===== Data for this task =====
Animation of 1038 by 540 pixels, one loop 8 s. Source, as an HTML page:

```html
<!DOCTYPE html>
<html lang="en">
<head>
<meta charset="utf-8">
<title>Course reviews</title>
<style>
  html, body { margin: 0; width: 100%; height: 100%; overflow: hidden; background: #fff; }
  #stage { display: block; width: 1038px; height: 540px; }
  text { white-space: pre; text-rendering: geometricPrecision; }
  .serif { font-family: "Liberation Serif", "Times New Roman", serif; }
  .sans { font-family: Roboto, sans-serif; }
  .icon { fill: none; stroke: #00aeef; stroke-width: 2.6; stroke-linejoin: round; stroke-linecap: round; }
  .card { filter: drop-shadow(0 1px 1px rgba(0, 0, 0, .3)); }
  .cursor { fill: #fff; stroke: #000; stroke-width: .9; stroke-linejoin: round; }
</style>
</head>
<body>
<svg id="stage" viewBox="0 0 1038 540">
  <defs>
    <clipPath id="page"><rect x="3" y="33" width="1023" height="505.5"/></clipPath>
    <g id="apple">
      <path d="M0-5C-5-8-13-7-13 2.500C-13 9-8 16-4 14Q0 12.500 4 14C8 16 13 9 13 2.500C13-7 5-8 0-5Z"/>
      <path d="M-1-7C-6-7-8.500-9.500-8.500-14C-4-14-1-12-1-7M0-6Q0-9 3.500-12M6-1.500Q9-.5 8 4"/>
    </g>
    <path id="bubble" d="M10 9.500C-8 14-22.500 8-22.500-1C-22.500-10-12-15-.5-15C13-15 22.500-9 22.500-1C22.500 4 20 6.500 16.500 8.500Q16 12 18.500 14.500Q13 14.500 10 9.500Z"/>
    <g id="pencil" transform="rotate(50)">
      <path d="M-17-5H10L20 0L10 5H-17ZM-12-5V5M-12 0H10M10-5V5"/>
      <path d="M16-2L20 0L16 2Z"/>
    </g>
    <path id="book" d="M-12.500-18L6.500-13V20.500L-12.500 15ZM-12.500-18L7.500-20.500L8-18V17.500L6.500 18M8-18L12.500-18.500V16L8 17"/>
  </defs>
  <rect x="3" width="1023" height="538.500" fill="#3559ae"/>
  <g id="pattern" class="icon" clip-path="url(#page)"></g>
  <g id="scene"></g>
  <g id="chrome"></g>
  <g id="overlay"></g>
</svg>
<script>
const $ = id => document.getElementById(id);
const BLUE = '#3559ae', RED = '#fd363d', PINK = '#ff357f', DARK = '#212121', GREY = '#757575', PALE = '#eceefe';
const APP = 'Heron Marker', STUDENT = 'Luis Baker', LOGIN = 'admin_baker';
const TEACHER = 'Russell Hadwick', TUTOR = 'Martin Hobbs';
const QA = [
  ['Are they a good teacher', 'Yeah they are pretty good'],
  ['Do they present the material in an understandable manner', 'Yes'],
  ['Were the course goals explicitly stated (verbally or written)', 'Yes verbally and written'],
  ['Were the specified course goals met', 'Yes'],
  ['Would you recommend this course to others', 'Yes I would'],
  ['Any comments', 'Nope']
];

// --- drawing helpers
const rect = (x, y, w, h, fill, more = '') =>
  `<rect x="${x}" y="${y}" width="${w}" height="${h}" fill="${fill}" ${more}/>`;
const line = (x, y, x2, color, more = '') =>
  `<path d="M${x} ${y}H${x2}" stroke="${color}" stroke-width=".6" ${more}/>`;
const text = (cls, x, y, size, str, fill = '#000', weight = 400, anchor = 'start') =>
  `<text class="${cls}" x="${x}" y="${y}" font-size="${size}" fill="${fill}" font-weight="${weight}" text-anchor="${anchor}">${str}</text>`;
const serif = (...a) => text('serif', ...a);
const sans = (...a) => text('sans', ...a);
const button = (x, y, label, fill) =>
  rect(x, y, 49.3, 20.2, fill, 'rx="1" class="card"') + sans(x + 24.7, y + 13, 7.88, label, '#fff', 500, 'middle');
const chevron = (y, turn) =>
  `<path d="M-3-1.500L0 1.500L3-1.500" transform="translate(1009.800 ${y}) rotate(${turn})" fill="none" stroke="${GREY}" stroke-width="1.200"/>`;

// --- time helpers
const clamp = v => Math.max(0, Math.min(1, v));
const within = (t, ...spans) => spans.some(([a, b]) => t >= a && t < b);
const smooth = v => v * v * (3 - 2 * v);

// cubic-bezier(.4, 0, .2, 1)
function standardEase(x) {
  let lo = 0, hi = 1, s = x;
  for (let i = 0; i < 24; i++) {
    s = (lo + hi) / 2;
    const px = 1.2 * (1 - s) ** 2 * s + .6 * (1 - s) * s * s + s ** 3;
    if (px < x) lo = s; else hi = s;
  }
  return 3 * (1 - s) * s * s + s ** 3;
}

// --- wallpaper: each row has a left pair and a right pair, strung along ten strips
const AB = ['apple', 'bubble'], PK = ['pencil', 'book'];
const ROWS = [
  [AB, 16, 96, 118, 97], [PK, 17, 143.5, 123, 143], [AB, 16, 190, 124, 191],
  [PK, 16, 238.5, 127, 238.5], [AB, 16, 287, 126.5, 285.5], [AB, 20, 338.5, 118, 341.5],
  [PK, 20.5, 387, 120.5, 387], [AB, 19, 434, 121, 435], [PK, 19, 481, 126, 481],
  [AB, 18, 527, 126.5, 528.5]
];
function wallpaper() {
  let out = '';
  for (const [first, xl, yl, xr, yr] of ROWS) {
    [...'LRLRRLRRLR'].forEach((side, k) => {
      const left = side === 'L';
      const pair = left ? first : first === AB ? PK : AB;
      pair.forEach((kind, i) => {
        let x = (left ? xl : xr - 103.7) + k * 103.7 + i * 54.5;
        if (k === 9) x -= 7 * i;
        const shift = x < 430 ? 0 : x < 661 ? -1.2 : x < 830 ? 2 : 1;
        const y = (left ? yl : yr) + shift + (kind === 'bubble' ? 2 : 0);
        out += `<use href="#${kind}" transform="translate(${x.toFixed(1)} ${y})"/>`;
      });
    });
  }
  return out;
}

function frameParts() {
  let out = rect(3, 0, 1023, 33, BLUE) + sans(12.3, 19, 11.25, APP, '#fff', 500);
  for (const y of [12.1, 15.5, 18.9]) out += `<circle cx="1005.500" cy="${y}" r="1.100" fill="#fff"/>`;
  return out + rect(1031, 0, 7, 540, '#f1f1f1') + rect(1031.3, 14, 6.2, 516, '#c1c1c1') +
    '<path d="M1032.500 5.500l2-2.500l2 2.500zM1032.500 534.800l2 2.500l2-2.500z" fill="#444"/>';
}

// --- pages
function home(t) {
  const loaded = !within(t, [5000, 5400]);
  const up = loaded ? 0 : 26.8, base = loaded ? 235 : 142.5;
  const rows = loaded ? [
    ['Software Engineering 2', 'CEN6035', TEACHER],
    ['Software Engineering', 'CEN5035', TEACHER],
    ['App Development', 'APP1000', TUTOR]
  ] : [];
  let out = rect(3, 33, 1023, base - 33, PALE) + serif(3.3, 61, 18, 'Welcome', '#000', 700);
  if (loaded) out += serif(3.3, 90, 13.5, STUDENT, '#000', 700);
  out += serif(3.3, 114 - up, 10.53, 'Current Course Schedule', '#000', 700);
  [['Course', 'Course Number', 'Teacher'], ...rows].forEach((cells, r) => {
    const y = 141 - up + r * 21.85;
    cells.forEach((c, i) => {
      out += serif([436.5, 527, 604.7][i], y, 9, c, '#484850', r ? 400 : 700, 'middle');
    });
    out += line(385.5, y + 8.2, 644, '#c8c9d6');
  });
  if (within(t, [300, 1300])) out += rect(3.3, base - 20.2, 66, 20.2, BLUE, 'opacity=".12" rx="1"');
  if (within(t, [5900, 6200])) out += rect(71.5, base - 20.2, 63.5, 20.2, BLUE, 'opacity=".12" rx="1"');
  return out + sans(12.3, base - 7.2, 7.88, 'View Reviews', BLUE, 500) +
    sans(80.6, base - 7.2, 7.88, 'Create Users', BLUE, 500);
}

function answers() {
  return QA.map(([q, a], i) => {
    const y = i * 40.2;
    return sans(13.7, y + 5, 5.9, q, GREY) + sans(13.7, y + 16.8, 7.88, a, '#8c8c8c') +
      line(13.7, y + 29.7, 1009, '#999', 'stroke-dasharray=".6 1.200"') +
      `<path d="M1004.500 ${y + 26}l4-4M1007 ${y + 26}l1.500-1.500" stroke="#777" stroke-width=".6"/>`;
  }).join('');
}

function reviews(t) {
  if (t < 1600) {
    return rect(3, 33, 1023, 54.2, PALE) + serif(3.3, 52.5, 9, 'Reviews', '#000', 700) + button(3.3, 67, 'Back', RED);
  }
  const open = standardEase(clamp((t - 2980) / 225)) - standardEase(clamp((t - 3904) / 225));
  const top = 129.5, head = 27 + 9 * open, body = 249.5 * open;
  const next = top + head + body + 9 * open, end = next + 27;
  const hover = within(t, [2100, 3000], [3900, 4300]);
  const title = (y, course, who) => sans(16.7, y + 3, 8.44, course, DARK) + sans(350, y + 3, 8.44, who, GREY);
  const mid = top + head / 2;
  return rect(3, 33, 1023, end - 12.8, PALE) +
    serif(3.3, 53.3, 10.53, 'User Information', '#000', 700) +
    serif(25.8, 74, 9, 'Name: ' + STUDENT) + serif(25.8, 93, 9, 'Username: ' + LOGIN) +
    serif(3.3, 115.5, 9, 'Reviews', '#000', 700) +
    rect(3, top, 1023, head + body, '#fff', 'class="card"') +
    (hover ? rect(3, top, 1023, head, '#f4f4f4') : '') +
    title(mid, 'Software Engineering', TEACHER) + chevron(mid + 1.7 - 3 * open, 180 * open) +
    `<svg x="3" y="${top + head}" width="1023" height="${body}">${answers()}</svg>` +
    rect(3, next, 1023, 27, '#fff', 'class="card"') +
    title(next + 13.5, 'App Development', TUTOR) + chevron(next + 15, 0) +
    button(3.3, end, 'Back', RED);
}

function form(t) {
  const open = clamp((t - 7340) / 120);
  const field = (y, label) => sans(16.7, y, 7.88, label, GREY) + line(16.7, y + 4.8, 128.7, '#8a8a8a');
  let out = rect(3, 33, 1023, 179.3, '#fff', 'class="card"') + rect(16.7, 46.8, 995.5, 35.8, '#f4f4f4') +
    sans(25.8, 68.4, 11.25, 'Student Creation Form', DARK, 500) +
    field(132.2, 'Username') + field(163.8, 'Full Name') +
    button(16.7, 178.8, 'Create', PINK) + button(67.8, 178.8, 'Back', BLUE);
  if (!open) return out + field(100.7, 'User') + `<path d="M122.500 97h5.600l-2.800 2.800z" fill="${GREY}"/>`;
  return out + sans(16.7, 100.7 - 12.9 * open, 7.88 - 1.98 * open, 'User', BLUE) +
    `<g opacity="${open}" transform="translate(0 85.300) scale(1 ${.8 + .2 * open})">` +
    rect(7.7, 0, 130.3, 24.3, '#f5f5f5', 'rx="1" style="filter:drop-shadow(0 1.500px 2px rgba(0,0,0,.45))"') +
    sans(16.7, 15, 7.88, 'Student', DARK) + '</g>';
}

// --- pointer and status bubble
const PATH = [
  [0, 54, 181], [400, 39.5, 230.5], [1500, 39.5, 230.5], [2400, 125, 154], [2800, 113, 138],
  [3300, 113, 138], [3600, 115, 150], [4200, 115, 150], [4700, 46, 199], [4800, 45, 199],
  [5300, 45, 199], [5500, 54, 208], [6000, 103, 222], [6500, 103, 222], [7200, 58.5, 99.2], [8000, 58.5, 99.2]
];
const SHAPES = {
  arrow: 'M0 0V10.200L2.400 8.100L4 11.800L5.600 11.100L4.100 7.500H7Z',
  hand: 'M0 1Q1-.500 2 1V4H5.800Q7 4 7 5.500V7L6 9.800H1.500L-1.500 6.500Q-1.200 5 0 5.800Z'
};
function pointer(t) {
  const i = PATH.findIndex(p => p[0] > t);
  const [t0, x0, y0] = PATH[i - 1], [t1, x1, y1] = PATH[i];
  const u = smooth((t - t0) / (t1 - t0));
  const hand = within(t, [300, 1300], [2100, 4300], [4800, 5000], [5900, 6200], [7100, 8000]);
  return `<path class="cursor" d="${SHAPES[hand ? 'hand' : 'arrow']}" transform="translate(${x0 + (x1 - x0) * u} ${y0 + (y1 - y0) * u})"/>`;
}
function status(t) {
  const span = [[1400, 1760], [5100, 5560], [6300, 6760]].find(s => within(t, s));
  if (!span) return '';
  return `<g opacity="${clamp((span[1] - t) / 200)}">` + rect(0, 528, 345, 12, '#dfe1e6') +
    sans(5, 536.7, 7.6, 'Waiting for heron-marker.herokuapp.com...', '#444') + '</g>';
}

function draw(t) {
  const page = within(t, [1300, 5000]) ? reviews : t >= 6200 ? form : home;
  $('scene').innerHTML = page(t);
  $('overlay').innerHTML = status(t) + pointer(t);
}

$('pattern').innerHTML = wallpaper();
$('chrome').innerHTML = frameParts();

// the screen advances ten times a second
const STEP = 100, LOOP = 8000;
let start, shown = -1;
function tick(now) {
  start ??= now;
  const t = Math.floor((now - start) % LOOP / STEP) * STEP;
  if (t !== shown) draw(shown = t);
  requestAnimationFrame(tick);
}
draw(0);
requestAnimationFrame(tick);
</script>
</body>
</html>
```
=====
* **What you have to do**
For each line in the data above that contains the string "status", extract the line.

* **Exercise output**
// --- pointer and status bubble
function status(t) {
  $('overlay').innerHTML = status(t) + pointer(t);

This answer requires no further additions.